Task item:
From the entries, copy every line that carries the string "shown".
*** Provided data Section Begins ***
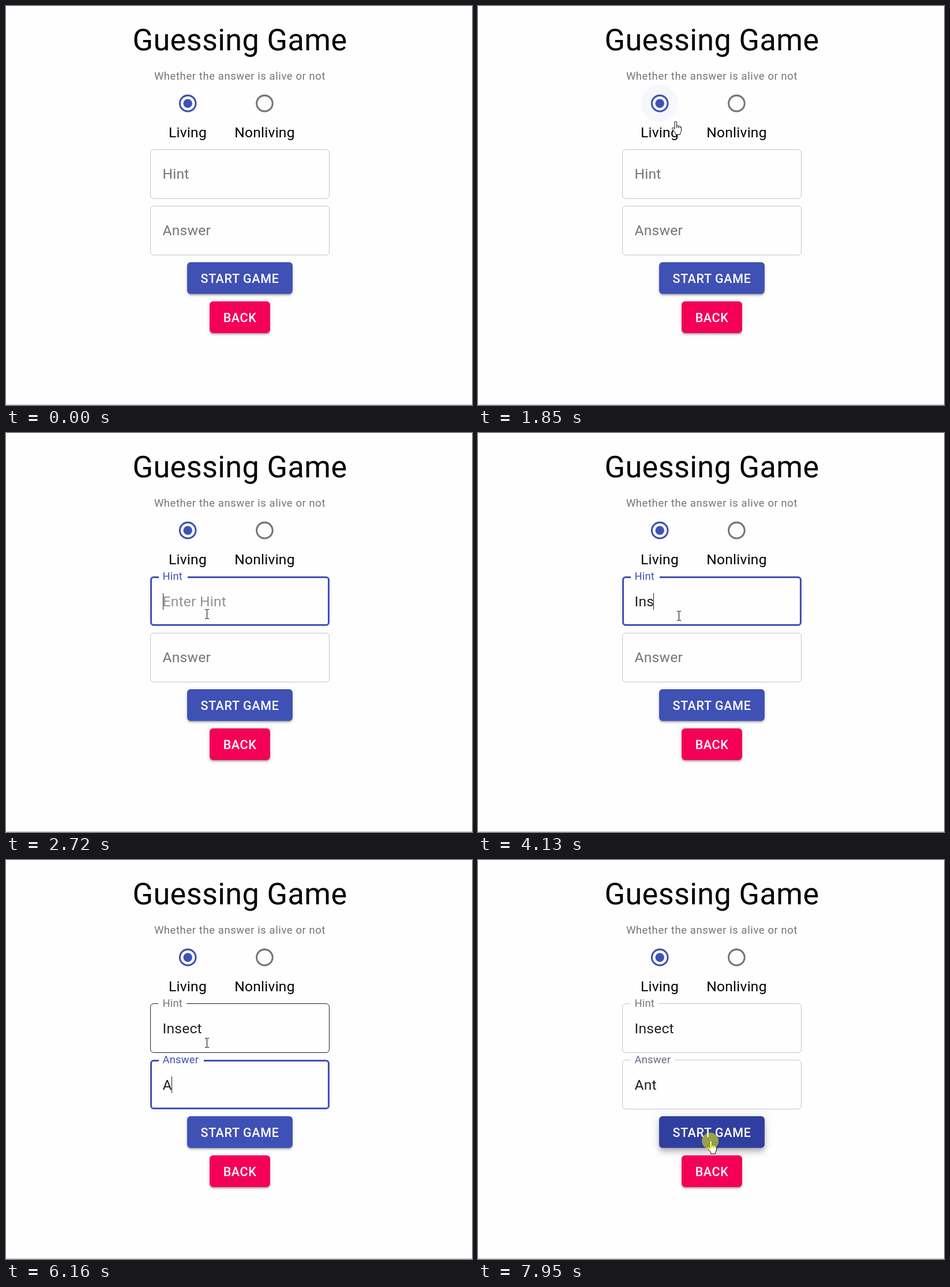
Recreate the animation shown at these times as an HTML page. Size 808 by 693 pixels, loop 8000 ms.

```html
<!DOCTYPE html>
<html lang="en">
<head>
<meta charset="utf-8">
<title>Guessing Game</title>
<style>
  html, body { margin: 0; width: 100%; height: 100%; overflow: hidden; background: #fefefe; }
  svg { position: absolute; left: 0; top: 0; }
  text { font-family: Roboto, sans-serif; font-size: 24.58px; letter-spacing: .00938em; }
  .mid { text-anchor: middle; }
  .title { font-size: 52.2px; letter-spacing: .00735em; }
  .note { font-size: 18.43px; letter-spacing: .0333em; fill: #757575; }
  .cap { font-size: 21.5px; font-weight: 500; letter-spacing: .02857em; fill: #fff; }
  .btn { position: absolute; height: 55px; border-radius: 6px; }
  #start { left: 314px; top: 445px; width: 183px; }
  #back { left: 353px; top: 513px; width: 105px; background: #f50057; }
</style>
</head>
<body>
<div class="btn" id="start"></div>
<div class="btn" id="back"></div>
<svg width="808" height="693">
  <rect y="692" width="808" height="1" fill="#bdbdbd"/>
  <text class="mid title" x="405.5" y="77">Guessing Game</text>
  <text class="mid note" x="405.5" y="128">Whether the answer is alive or not</text>

  <circle id="haloA" cx="315.2" cy="169.2" r="32.2" fill="#3f51b5"/>
  <circle id="haloB" cx="448.4" cy="169.2" r="32.2"/>
  <g fill="none" stroke-width="3.07">
    <circle cx="315.2" cy="169.2" r="13.8" stroke="#3f51b5"/>
    <circle cx="448.4" cy="169.2" r="13.8" stroke="#757575"/>
  </g>
  <circle cx="315.2" cy="169.2" r="7.7" fill="#3f51b5"/>
  <text class="mid" x="315" y="228">Living</text>
  <text class="mid" x="448.5" y="228">Nonliving</text>

  <g id="fields"></g>

  <text class="mid cap" x="405.5" y="481">START GAME</text>
  <text class="mid cap" x="405.5" y="548.5">BACK</text>

  <g id="cursor" stroke="#000" fill="#fff" stroke-linejoin="round">
    <path id="arrow" d="M.5 .5V16.5L4.2 13 6.7 18.6 9 17.6 6.6 12H11.5Z"/>
    <path id="beam" fill="none" d="M-3.5 -8H-1.2Q0 -8 0 -7Q0 -8 1.2 -8H3.5M0 -7V7M-3.5 8H-1.2Q0 8 0 7Q0 8 1.2 8H3.5"/>
    <g id="hand" transform="translate(-6.8 0)">
      <path d="M5 13.5V2.3a1.8 1.8 0 0 1 3.6 0V8.6a1.6 1.6 0 0 1 3 .6a1.5 1.5 0 0 1 2.8 .6a1.4 1.4 0 0 1 2.2 .9V15c0 3-1.3 4.5-2 6.3V23.4H6.8V21.5C5.5 19 3 16 1 13.5c-1-1.7 .8-2.9 2.2-1.7Z"/>
      <path fill="none" d="M8.6 8.6V12M11.6 9.2V12M14.4 9.8V12"/>
    </g>
  </g>
  <circle id="press" cx="402.7" cy="488" r="14.5" fill="#ff0" opacity=".5"/>
</svg>
<script>
const LOOP = 8000, BLINK = 530, NS = 'http://www.w3.org/2000/svg';
const $ = id => document.getElementById(id);
const clamp = u => Math.min(1, Math.max(0, u));
const mix = (a, b, p) => a + (b - a) * p;
const blend = (a, b, p) => `rgb(${a.map((v, i) => Math.round(mix(v, b[i], p)))})`;
const set = (el, attrs) => { for (const k in attrs) el.setAttribute(k, attrs[k]); };
const show = (el, on) => { el.style.display = on ? '' : 'none'; };

const GREY = [117, 117, 117], BLUE = [63, 81, 181], NAVY = [48, 63, 159];

// Screen updates: start, end, number of steps
const BURSTS = [
  [300, 1080, 11], [1160, 1850, 10], [2010, 2720, 10], [3050, 3200, 3],
  ...[3580, 3810, 3980, 4130, 4280, 4600, 4850].map(t => [t, t, 1]),
  [5150, 5310, 3],
  ...[5610, 6160, 6310, 6480, 7030].map(t => [t, t, 1]),
  [7410, 7640, 4], [7870, 7950, 2]
];

function snap(t) {
  let shown = 0;
  for (const [a, b, n] of BURSTS) {
    if (t < a) break;
    const step = (b - a) / (n - 1);
    shown = t >= b ? b : a + Math.floor((t - a) / step) * step;
  }
  return shown;
}

// cubic-bezier(p, 0, .2, 1)
function ease(u, p = 0) {
  u = clamp(u);
  if (u === 0 || u === 1) return u;
  let lo = 0, hi = 1, s;
  for (let i = 0; i < 24; i++) {
    s = (lo + hi) / 2;
    const x = 3 * p * s * (1 - s) ** 2 + .6 * s * s * (1 - s) + s ** 3;
    if (x < u) lo = s; else hi = s;
  }
  return s * s * (3 - 2 * s);
}

// Pointer moves: start, end, from, to
const MOVES = [
  [300, 1080, [670, 576], [457.8, 211]],
  [1160, 1700, [457.8, 211], [342.8, 200]],
  [2010, 2450, [342.8, 200], [348.5, 314.5]],
  [3050, 3200, [348.5, 314.5], [348.5, 317.5]],
  [7410, 7563, [400, 500], [403.8, 487]]
];

function pointer(t) {
  let pos = MOVES[0][2];
  for (const [a, b, from, to] of MOVES) {
    if (t < a) break;
    const u = clamp((t - a) / (b - a)), p = u * u * (3 - 2 * u);
    pos = from.map((v, i) => mix(v, to[i], p));
  }
  return pos;
}

const within = ([x, y], l, t, r, b) => x >= l && x <= r && y >= t && y <= b;

const FIELDS = [
  { name: 'Hint', top: 249, notch: 49, focus: 2515, blur: 5080, word: 'Insect',
    keys: [3810, 3980, 4130, 4280, 4600, 4850] },
  { name: 'Answer', top: 347, notch: 77, focus: 5080, blur: 7882, word: 'Ant',
    keys: [6160, 6310, 6480] }
];

function add(tag, attrs, text = '') {
  const el = document.createElementNS(NS, tag);
  set(el, attrs);
  el.textContent = text;
  return $('fields').appendChild(el);
}

for (const f of FIELDS) {
  const y = f.top + 52;
  f.frame = add('rect', { fill: 'none' });
  f.gap = add('rect', { y: f.top - 1, height: 5, fill: '#fefefe' });
  f.label = add('text', { x: 271.5 }, f.name);
  f.hold = add('text', { x: 271.5, y, fill: '#000' }, 'Enter ' + f.name);
  f.value = add('text', { x: 271.5, y, fill: '#212121' });
  f.caret = add('rect', { y: f.top + 29, width: 1, height: 29, fill: '#212121' });
}

function drawField(f, t, at) {
  const focused = t >= f.focus && t < f.blur;
  const hover = within(at, 250, f.top, 561, f.top + 86);
  const line = focused ? 3 : 1;
  set(f.frame, {
    x: 250 + line / 2, y: f.top + line / 2, width: 311 - line, height: 86 - line,
    rx: 6.1 - line / 2, 'stroke-width': line,
    stroke: focused ? '#3f51b5' : hover ? '#212121' : '#c4c4c4'
  });
  const open = Math.max(0, (t - f.focus - 67) * 5);
  set(f.gap, { x: focused ? 265 : 264, width: Math.min(open, f.notch + (focused ? 1 : 0)) });

  const p = ease((t - f.focus) / 200);
  set(f.label, {
    y: f.top + 51 - 45 * p,
    fill: blend(GREY, BLUE, p - ease((t - f.blur) / 200))
  });
  f.label.style.fontSize = 24.58 - 6.15 * p + 'px';

  const typed = f.keys.filter(k => k <= t);
  f.value.textContent = f.word.slice(0, typed.length);
  set(f.hold, { opacity: focused && !typed.length ? .42 * ease((t - f.focus) / 200, .4) : 0 });

  const last = typed.length ? typed[typed.length - 1] : f.focus;
  const lit = focused && Math.floor((t - last) / BLINK) % 2 === 0;
  show(f.caret, lit);
  if (lit) {
    const w = typed.length ? f.value.getComputedTextLength() : 0;
    set(f.caret, { x: Math.max(272, Math.floor(271.2 + w)) });
  }
}

// Three layers of y offset, blur, spread
const REST = [3, 1, -2, 2, 2, 0, 1, 5, 0];
const RAISED = [2, 4, -1, 4, 5, 0, 1, 10, 0];
const PRESSED = [5, 5, -3, 8, 10, 1, 3, 14, 2];
const shadow = e => [.2, .14, .12].map((a, i) =>
  `0 ${e.slice(i * 3, i * 3 + 3).map(v => v * 1.536 + 'px').join(' ')} rgba(0,0,0,${a})`).join();

const fade = (t, on, off) => .04 * (ease((t - on) / 150, .4) - ease((t - off) / 150, .4));

function draw(time) {
  const t = snap(time), at = pointer(t);
  set($('haloA'), { opacity: fade(t, 1650, 2150) });
  set($('haloB'), { opacity: fade(t, 1060, 1400) });
  for (const f of FIELDS) drawField(f, t, at);

  const over = ease((t - 7390) / 250, .4), down = ease((t - 7882) / 250, .4);
  const level = REST.map((v, i) => mix(mix(v, RAISED[i], over), PRESSED[i], down));
  $('start').style.background = blend(BLUE, NAVY, over);
  $('start').style.boxShadow = shadow(level);

  const text = FIELDS.some(f => within(at, 250, f.top, 561, f.top + 86));
  const link = within(at, 282, 137, 348, 235) || within(at, 397, 137, 500, 235)
    || within(at, 314, 445, 497, 500);
  show($('cursor'), t >= 300);
  set($('cursor'), { transform: `translate(${at})` });
  show($('beam'), text);
  show($('hand'), link);
  show($('arrow'), !text && !link);
  show($('press'), t >= 7870);
}

$('back').style.boxShadow = shadow(REST);
const begin = performance.now();
function tick() {
  draw((performance.now() - begin) % LOOP);
  requestAnimationFrame(tick);
}
tick();
</script>
</body>
</html>
```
*** Provided data Section Ends ***
Exercise result:
Recreate the animation shown at these times as an HTML page. Size 808 by 693 pixels, loop 8000 ms.
  let shown = 0;
    shown = t >= b ? b : a + Math.floor((t - a) / step) * step;
  return shown;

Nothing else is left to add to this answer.